People can offset their emissions, but they’re doing nothing to cut those emissions – it’s as if planting some tress is all they need to do, rather than actually change their lifestyles.

Types of Carbon Offsetting

Tree planting was the main form of carbon offsetting, whether for reforesting areas or planting new forest areas. They capture carbon – which is the aim, after all – but they also provide shade and habitats for animals. It can also be a relatively cheap way of making yourself carbon neutral, at least in theory. If you arrange to have trees planted in a developing country, you can have 900 planted for around £45. That’s more than enough to offset the annual carbon emissions of a UK resident.

Although CO2 gets a bad press for its contribution to climate change, methane is another major culprit, with a potential for global warming that’s 23 times greater than carbon dioxide. So there are offset schemes that contain methane produced in landfills, industrial waste, or from farm animals (cows are big offenders). There are processes by which methane can be converted to electricity or heat.

There are several other schemes in place, like one that places treadle pumps on farms in Third World countries, which they can use in place of diesel pumps, although it seems to have only enjoyed limited success. But this is just one of many schemes that bring clean technology to developing countries.

There are more official, government-backed schemes that tie into bigger, international ones, which are quite complex.

Using Carbon Offsetting

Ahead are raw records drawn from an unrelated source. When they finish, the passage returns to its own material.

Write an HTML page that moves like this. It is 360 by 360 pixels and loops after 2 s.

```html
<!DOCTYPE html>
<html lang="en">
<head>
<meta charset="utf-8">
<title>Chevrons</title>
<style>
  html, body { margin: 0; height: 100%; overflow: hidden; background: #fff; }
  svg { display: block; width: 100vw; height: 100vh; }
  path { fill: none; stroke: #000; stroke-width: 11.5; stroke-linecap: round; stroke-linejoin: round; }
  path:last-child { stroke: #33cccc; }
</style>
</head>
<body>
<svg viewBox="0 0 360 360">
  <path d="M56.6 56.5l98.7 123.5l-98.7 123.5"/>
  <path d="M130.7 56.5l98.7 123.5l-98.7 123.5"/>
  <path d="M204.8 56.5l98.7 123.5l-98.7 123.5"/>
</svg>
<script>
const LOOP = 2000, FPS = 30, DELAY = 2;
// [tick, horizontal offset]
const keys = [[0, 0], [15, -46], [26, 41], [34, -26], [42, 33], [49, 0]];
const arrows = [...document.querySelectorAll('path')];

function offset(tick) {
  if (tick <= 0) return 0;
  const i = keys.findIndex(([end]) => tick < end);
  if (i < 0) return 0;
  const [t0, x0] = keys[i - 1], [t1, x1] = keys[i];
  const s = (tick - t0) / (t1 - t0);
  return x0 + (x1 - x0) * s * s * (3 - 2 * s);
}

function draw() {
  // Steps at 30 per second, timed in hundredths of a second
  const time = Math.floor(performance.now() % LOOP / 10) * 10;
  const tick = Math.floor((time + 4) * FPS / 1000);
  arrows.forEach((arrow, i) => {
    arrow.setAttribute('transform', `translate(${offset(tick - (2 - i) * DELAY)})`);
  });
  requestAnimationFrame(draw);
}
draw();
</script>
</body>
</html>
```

You can remove the guilt of that plane trip to Florida with carbon offsetting. But there have been instances of fraud in the past, and if it’s something you’re exploring, then you need to be sure the company you deal with (and this is a definite growth industry) has independent certification, at the very least to be sure the offsets are properly measured.

The Problem With Carbon Offsetting

Although carbon offsetting can help work towards carbon neutrality by offsetting the carbon used in, say, a plane journey, that carbon dioxide has been pushed into the atmosphere in the first place when it’s quite possible that the journey wasn’t necessary in the first place.

In other words, carbon offsetting doesn’t encourage conservation, and cutting back is the real solution, although it might not allow people to live exactly the same lifestyles as before. There’s no doubt that carbon offsetting is a good thing, however. It can reduce carbon emissions in areas around an offsetting project. Other schemes bringing clean technology to developing countries, which helps the spread of low-carbon technology.

So long as we don’t think of carbon offsetting as the solution to our problems, and use it sensibly, it’s very worthwhile.